→ **Your instructions**: Retype the records below exactly as given, but only from the first line through the line with "center; gap: 11px;", and without the pictures.

(Records contained in a dataset)
———
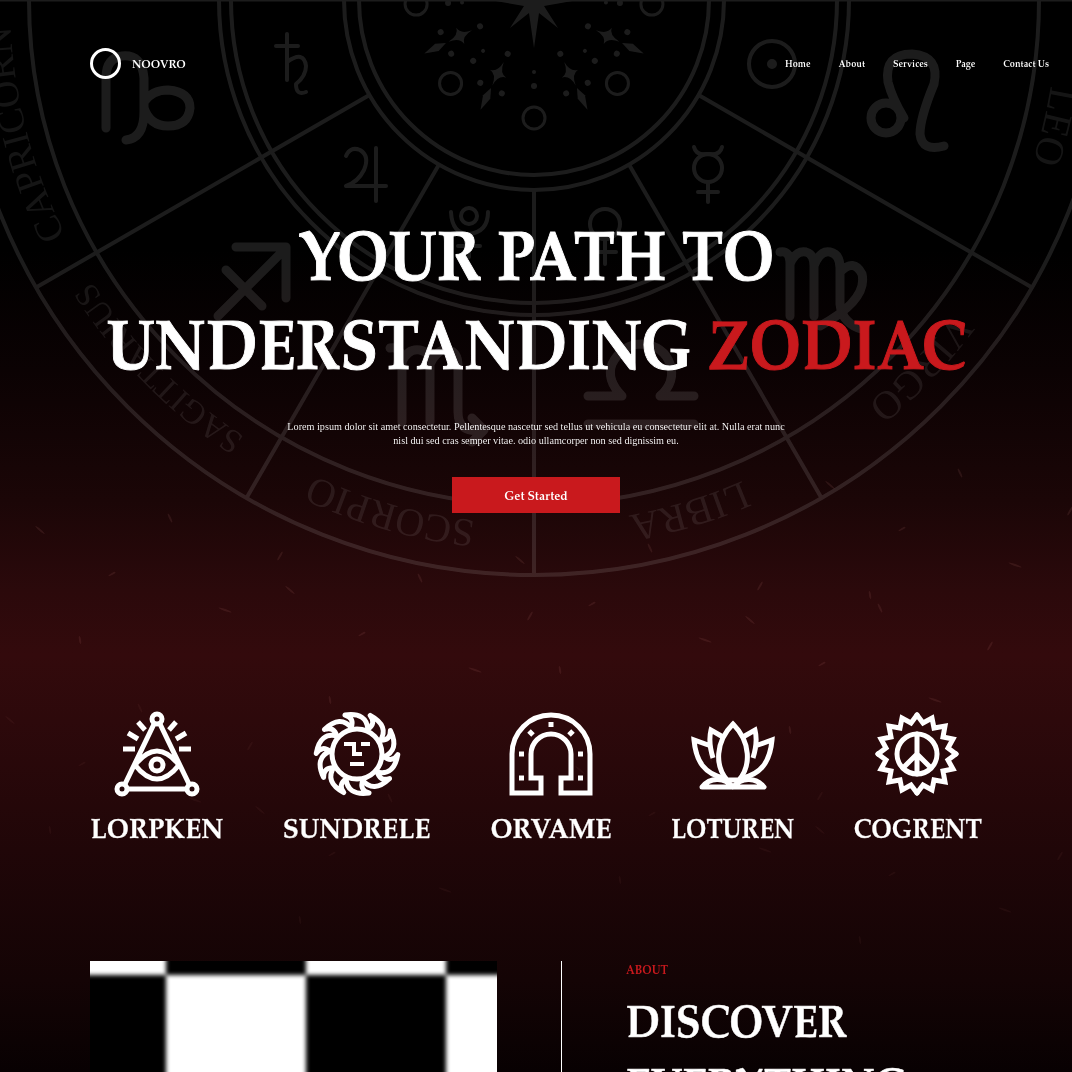
<!DOCTYPE html>
<html lang="en">
<head>
<meta charset="utf-8">
<title>Zodiac landing page</title>
<style>
:root {
  --ink: #000;
  --ember: #330a0c;
  --red: #c9191d;
  --white: #fff;
  --display: "TeX Gyre Pagella", "Noto Serif", serif;
  --text: "Liberation Serif", "Noto Serif", serif;
}
* { box-sizing: border-box; margin: 0; padding: 0; }
html, body { width: 1072px; height: 1072px; overflow: hidden; background: var(--ink); }
a { color: inherit; text-decoration: none; }
.page {
  position: relative;
  width: 1072px;
  height: 1072px;
  overflow: hidden;
  color: var(--white);
  font-family: var(--display);
  font-weight: 700;
  background: linear-gradient(var(--ink) 250px, #0b0203 370px, #1b0607 500px, #2b090b 590px, var(--ember) 655px, #2d090b 720px, #200608 850px, #140405 980px, #080102 1072px);
}
.backdrop { position: absolute; inset: 0; }
.content { position: relative; }

/* A line of type whose baseline sits on the bottom edge of its box */
.line { display: block; line-height: 0; white-space: nowrap; }
.line::before { content: ""; display: inline-block; height: var(--rise); }

.header { display: flex; align-items: center; justify-content: space-between; height: 127px; padding: 0 23px 0 90px; }
.brand { display: flex; align-items: center; gap: 11px; }
.brand-mark { width: 31px; height: 31px; border: 3px solid var(--white); border-radius: 50%; }
.brand-name { --rise: 9px; font-size: 11.4px; }
.menu { display: flex; justify-content: space-between; width: 264px; list-style: none; font-size: 9.2px; }
.menu .line { --rise: 7px; }

.hero { display: flex; flex-direction: column; align-items: center; padding-top: 64px; }
.hero-title { font-size: 70px; text-align: center; transform: scaleX(.884); -webkit-text-stroke: 1px; }
.hero-title .line { --rise: 89px; }
.accent { color: var(--red); }
.hero-text { margin-top: 47px; font: 400 10.2px var(--text); text-align: center; }
.hero-text .line { --rise: 13.6px; }
.button { display: flex; align-items: center; justify-content: center; width: 168px; height: 36px; margin-top: 34px; background: var(--red); font-size: 12.2px; }
.button .line { --rise: 9px; }

.features { display: flex; gap: 60px; margin-top: 199px; padding-left: 91px; list-style: none; }
.feature { display: flex; flex-direction: column; align-items: center; width: var(--width); }
.feature-icon { display: block; width: 84px; height: 84px; overflow: visible; fill: none; stroke: var(--white); stroke-width: 5; }
.feature-name { --rise: 42px; font-size: 28px; transform: scaleX(var(--stretch)); -webkit-text-stroke: .4px; }

.about { display: flex; gap: 64px; height: 111px; margin-top: 123px; padding-left: 90px; overflow: hidden; }
.about-visual { flex: none; width: 407px; height: 111px; }
.divider { flex: none; width: 1px; background: var(--white); }
.about .line { transform-origin: left; }
.about-label { --rise: 13px; font-size: 13px; color: var(--red); transform: scaleX(.87); }
.about-title { font-size: 45px; -webkit-text-stroke: .6px; }
.about-title .line { --rise: 63px; transform: scaleX(.904); }
</style>
</head>
<body>
<div class="page">
  <svg class="backdrop" width="1072" height="1072" viewBox="0 0 1072 1072" aria-hidden="true">
    <defs>
      <path id="label-arc" d="M1058 0A524 524 0 0 1 10 0"/>
      <line id="spoke" x1="534" y1="190" x2="534" y2="575"/>
      <path id="sparkle" d="M0 -13Q1 -1 9 0Q1 1 0 13Q-1 1 -9 0Q-1 -1 0 -13Z"/>
      <g id="ray">
        <circle cx="0" cy="118" r="11" fill="none" stroke="#fff" stroke-width="3"/>
        <circle cx="0" cy="86" r="3"/>
        <circle cx="0" cy="72" r="2"/>
      </g>
      <g id="flare">
        <use href="#sparkle" y="82"/>
        <path d="M0 98L4 108L0 122L-4 108Z"/>
        <circle cx="-12" cy="98" r="3"/>
        <circle cx="12" cy="98" r="3"/>
        <circle cx="0" cy="60" r="3"/>
      </g>
      <g id="embers" fill="#c9807c">
        <ellipse cx="20" cy="30" rx="6" ry="1" transform="rotate(40 20 30)"/>
        <ellipse cx="92" cy="74" rx="4" ry="1" transform="rotate(-30 92 74)"/>
        <ellipse cx="150" cy="18" rx="5" ry="1" transform="rotate(65 150 18)"/>
        <ellipse cx="205" cy="110" rx="7" ry="1" transform="rotate(20 205 110)"/>
        <ellipse cx="60" cy="140" rx="4" ry="1" transform="rotate(80 60 140)"/>
        <ellipse cx="260" cy="56" rx="5" ry="1" transform="rotate(-60 260 56)"/>
      </g>
    </defs>

    <g opacity=".12">
      <use href="#embers" x="20" y="500"/>
      <use href="#embers" x="270" y="560"/>
      <use href="#embers" x="500" y="530"/>
      <use href="#embers" x="730" y="590"/>
      <use href="#embers" x="810" y="455"/>
    </g>
    <g opacity=".06">
      <use href="#embers" x="-10" y="690"/>
      <use href="#embers" x="240" y="780"/>
      <use href="#embers" x="560" y="740"/>
      <use href="#embers" x="800" y="800"/>
    </g>

    <g id="zodiac-wheel" opacity=".11">
      <g fill="none" stroke="#fff" stroke-width="4">
        <path d="M0 0H1072" stroke-width="3"/>
        <circle cx="534" cy="0" r="575"/>
        <circle cx="534" cy="0" r="505"/>
        <circle cx="534" cy="0" r="315"/>
        <circle cx="534" cy="0" r="303"/>
        <circle cx="534" cy="0" r="190"/>
        <circle cx="534" cy="0" r="175"/>
        <use href="#spoke"/>
        <use href="#spoke" transform="rotate(30 534 0)"/>
        <use href="#spoke" transform="rotate(60 534 0)"/>
        <use href="#spoke" transform="rotate(-30 534 0)"/>
        <use href="#spoke" transform="rotate(-60 534 0)"/>
      </g>

      <g id="centre-star" fill="#fff" transform="translate(534 0)">
        <path d="M0 48L5 13L24 28L10 6L44 0H-44L-10 6L-24 28L-5 13Z"/>
        <use href="#ray"/>
        <use href="#ray" transform="rotate(45)"/>
        <use href="#ray" transform="rotate(-45)"/>
        <use href="#ray" transform="rotate(88)"/>
        <use href="#ray" transform="rotate(-88)"/>
        <use href="#flare" transform="rotate(26)"/>
        <use href="#flare" transform="rotate(-26)"/>
        <use href="#flare" transform="rotate(64)"/>
        <use href="#flare" transform="rotate(-64)"/>
      </g>

      <g id="signs" fill="none" stroke="#fff" stroke-width="9" stroke-linecap="round" stroke-linejoin="round">
        <path id="capricorn" d="M106 128V78Q106 58 122 56Q142 54 144 78V112Q144 138 126 140M144 102Q152 90 168 90Q190 92 190 108Q188 126 168 126Q150 126 144 108"/>
        <path id="leo" d="M904 118Q892 98 888 82Q884 54 912 54Q940 56 934 84Q920 118 920 134Q922 152 944 146"/>
        <circle cx="886" cy="118" r="15"/>
        <path id="sagittarius" d="M218 316L286 248M236 247H286V298M226 270L262 306"/>
        <path id="virgo" d="M780 252Q790 250 790 264V316M790 264Q796 250 806 252Q814 254 814 266V316M814 266Q820 250 830 252Q840 254 840 268V304Q842 324 864 330M840 272Q854 258 862 274Q868 300 820 326"/>
        <path id="scorpio" d="M390 348Q402 346 402 362V422M402 362Q408 348 420 350Q430 352 430 364V422M430 364Q438 348 448 350Q458 352 458 366V412Q458 434 482 430M472 418L484 430L472 442"/>
        <path id="libra" d="M588 424H694M588 396H622Q606 380 612 364Q622 344 642 344Q664 346 670 364Q676 382 660 396H694"/>
      </g>

      <g id="planets" fill="none" stroke="#fff" stroke-width="4" stroke-linecap="round" stroke-linejoin="round">
        <path id="saturn" d="M287 34V80M276 46H298M287 62Q304 50 306 66Q306 76 296 84Q296 96 306 92"/>
        <path id="jupiter" d="M346 156Q350 146 360 150Q370 156 364 170Q358 182 346 186H386M376 148V201"/>
        <circle id="sun" cx="772" cy="64" r="23"/>
        <circle cx="772" cy="64" r="3" fill="#fff"/>
        <g id="mercury">
          <circle cx="708" cy="168" r="14"/>
          <path d="M694 147Q696 156 708 154Q720 156 722 147M708 182V202M698 192H718"/>
        </g>
        <g id="pluto">
          <circle cx="469" cy="216" r="8"/>
          <path d="M451 212Q452 234 469 234Q488 232 488 212M469 234V257M458 246H480"/>
        </g>
        <g id="venus">
          <circle cx="605" cy="224" r="15"/>
          <path d="M605 239V264M594 252H616"/>
        </g>
      </g>

      <g id="sign-names" fill="#fff" opacity=".75" font-family="Liberation Serif, serif" font-weight="400" font-size="40" text-anchor="middle">
        <text><textPath href="#label-arc" startOffset="7.6%">LEO</textPath></text>
        <text><textPath href="#label-arc" startOffset="24.2%">VIRGO</textPath></text>
        <text><textPath href="#label-arc" startOffset="40.6%">LIBRA</textPath></text>
        <text><textPath href="#label-arc" startOffset="58.7%">SCORPIO</textPath></text>
        <text font-size="34"><textPath href="#label-arc" startOffset="75.3%">SAGITTARIUS</textPath></text>
        <text font-size="38"><textPath href="#label-arc" startOffset="91.8%">CAPRICORN</textPath></text>
      </g>
    </g>
  </svg>

  <div class="content">
    <header class="header">
      <a class="brand" href="#">
        <span class="brand-mark"></span>
        <span class="brand-name line">NOOVRO</span>
      </a>
      <nav>
        <ul class="menu">
          <li><a class="line" href="#">Home</a></li>
          <li><a class="line" href="#">About</a></li>
          <li><a class="line" href="#">Services</a></li>
          <li><a class="line" href="#">Page</a></li>
          <li><a class="line" href="#">Contact Us</a></li>
        </ul>
      </nav>
    </header>

    <main>
      <section class="hero">
        <h1 class="hero-title">
          <span class="line">YOUR PATH TO</span>
          <span class="line">UNDERSTANDING <span class="accent">ZODIAC</span></span>
        </h1>
        <p class="hero-text">
          <span class="line">Lorem ipsum dolor sit amet consectetur. Pellentesque nascetur sed tellus ut vehicula eu consectetur elit at. Nulla erat nunc</span>
          <span class="line">nisl dui sed cras semper vitae. odio ullamcorper non sed dignissim eu.</span>
        </p>
        <a class="button" href="#"><span class="line">Get Started</span></a>
      </section>

      <ul class="features">
        <li class="feature" style="--width: 132px; --stretch: .95">
          <svg class="feature-icon" viewBox="0 0 84 84" role="img" aria-label="Eye in a triangle">
            <circle cx="42" cy="7" r="5"/><circle cx="7" cy="77" r="5"/><circle cx="77" cy="77" r="5"/>
            <path d="M39 12L10 72M45 12L74 72M12 77H72M20 53Q42 25 64 53Q42 81 20 53Z"/>
            <circle cx="42" cy="53" r="6"/>
            <path d="M8 37H20M13 21L23 27M23 10L30 18M76 37H64M71 21L61 27M61 10L54 18"/>
          </svg>
          <span class="feature-name line">LORPKEN</span>
        </li>
        <li class="feature" style="--width: 147px; --stretch: .94">
          <svg class="feature-icon" viewBox="0 0 84 84" role="img" aria-label="Sun with a face">
            <defs><path id="sun-ray" d="M-6 -26Q-2 -36 -12 -39Q10 -42 11 -24"/></defs>
            <g transform="translate(42 42)" stroke-linejoin="round">
              <circle r="25"/>
              <use href="#sun-ray"/>
              <use href="#sun-ray" transform="rotate(36)"/>
              <use href="#sun-ray" transform="rotate(72)"/>
              <use href="#sun-ray" transform="rotate(108)"/>
              <use href="#sun-ray" transform="rotate(144)"/>
              <use href="#sun-ray" transform="rotate(180)"/>
              <use href="#sun-ray" transform="rotate(216)"/>
              <use href="#sun-ray" transform="rotate(252)"/>
              <use href="#sun-ray" transform="rotate(288)"/>
              <use href="#sun-ray" transform="rotate(324)"/>
            </g>
            <path d="M29 32H39V42H47M46 32H55M35 52H49" stroke-width="4"/>
          </svg>
          <span class="feature-name line">SUNDRELE</span>
        </li>
        <li class="feature" style="--width: 122px; --stretch: .947">
          <svg class="feature-icon" viewBox="0 0 84 84" role="img" aria-label="Horseshoe">
            <path d="M3 81V42A39 39 0 0 1 81 42V81H52V66H62V42A20 20 0 0 0 22 42V66H32V81Z"/>
            <path d="M42 10V15M20 19L24 23M64 19L60 23M10 42H15M74 42H69M10 66H15M74 66H69"/>
          </svg>
          <span class="feature-name line">ORVAME</span>
        </li>
        <li class="feature" style="--width: 122px; --stretch: .87">
          <svg class="feature-icon" viewBox="0 0 84 84" role="img" aria-label="Lotus flower">
            <defs><path id="lotus-side" d="M32 25L20 18Q17 30 22 46M20 34L3 28C5 50 14 62 33 66"/></defs>
            <path d="M42 12C24 30 24 54 36 68H48C60 54 60 30 42 12Z"/>
            <use href="#lotus-side"/>
            <use href="#lotus-side" transform="translate(84) scale(-1 1)"/>
            <path d="M11 75C20 64 34 66 42 75C50 66 64 64 73 75Z" stroke-linejoin="round"/>
          </svg>
          <span class="feature-name line">LOTUREN</span>
        </li>
        <li class="feature" style="--width: 128px; --stretch: .88">
          <svg class="feature-icon" viewBox="0 0 84 84" role="img" aria-label="Peace sign in a toothed wheel">
            <defs><path id="teeth" d="M39 0L31 6L36 15L26 17L28 28L17 26L15 36L6 31L0 39"/></defs>
            <g transform="translate(41 42)" stroke-linecap="round">
              <use href="#teeth"/>
              <use href="#teeth" transform="rotate(90)"/>
              <use href="#teeth" transform="rotate(180)"/>
              <use href="#teeth" transform="rotate(270)"/>
              <circle r="20"/>
              <path d="M0 -20V20M-14 14L0 0L14 14"/>
            </g>
          </svg>
          <span class="feature-name line">COGRENT</span>
        </li>
      </ul>

      <section class="about">
        <svg class="about-visual" viewBox="0 0 407 111" role="img" aria-label="Black and white checkered placeholder for the about photo">
          <defs>
            <filter id="soft-edge" x="-10%" y="-10%" width="120%" height="120%"><feGaussianBlur stdDeviation="2"/></filter>
          </defs>
          <rect width="407" height="111" fill="#000"/>
          <g fill="#fff" filter="url(#soft-edge)">
            <rect x="-20" y="-20" width="96" height="34"/>
            <rect x="216" y="-20" width="140" height="34"/>
            <rect x="76" y="14" width="140" height="120"/>
            <rect x="356" y="14" width="80" height="120"/>
          </g>
        </svg>
        <span class="divider"></span>
        <div class="about-copy">
          <p class="about-label line">ABOUT</p>
          <h2 class="about-title">
            <span class="line">DISCOVER</span>
            <span class="line">EVERYTHING</span>
          </h2>
        </div>
      </section>
    </main>
  </div>
</div>
</body>
</html>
———
→ **Answer below**:
<!DOCTYPE html>
<html lang="en">
<head>
<meta charset="utf-8">
<title>Zodiac landing page</title>
<style>
:root {
  --ink: #000;
  --ember: #330a0c;
  --red: #c9191d;
  --white: #fff;
  --display: "TeX Gyre Pagella", "Noto Serif", serif;
  --text: "Liberation Serif", "Noto Serif", serif;
}
* { box-sizing: border-box; margin: 0; padding: 0; }
html, body { width: 1072px; height: 1072px; overflow: hidden; background: var(--ink); }
a { color: inherit; text-decoration: none; }
.page {
  position: relative;
  width: 1072px;
  height: 1072px;
  overflow: hidden;
  color: var(--white);
  font-family: var(--display);
  font-weight: 700;
  background: linear-gradient(var(--ink) 250px, #0b0203 370px, #1b0607 500px, #2b090b 590px, var(--ember) 655px, #2d090b 720px, #200608 850px, #140405 980px, #080102 1072px);
}
.backdrop { position: absolute; inset: 0; }
.content { position: relative; }

/* A line of type whose baseline sits on the bottom edge of its box */
.line { display: block; line-height: 0; white-space: nowrap; }
.line::before { content: ""; display: inline-block; height: var(--rise); }

.header { display: flex; align-items: center; justify-content: space-between; height: 127px; padding: 0 23px 0 90px; }
.brand { display: flex; align-items: center; gap: 11px; }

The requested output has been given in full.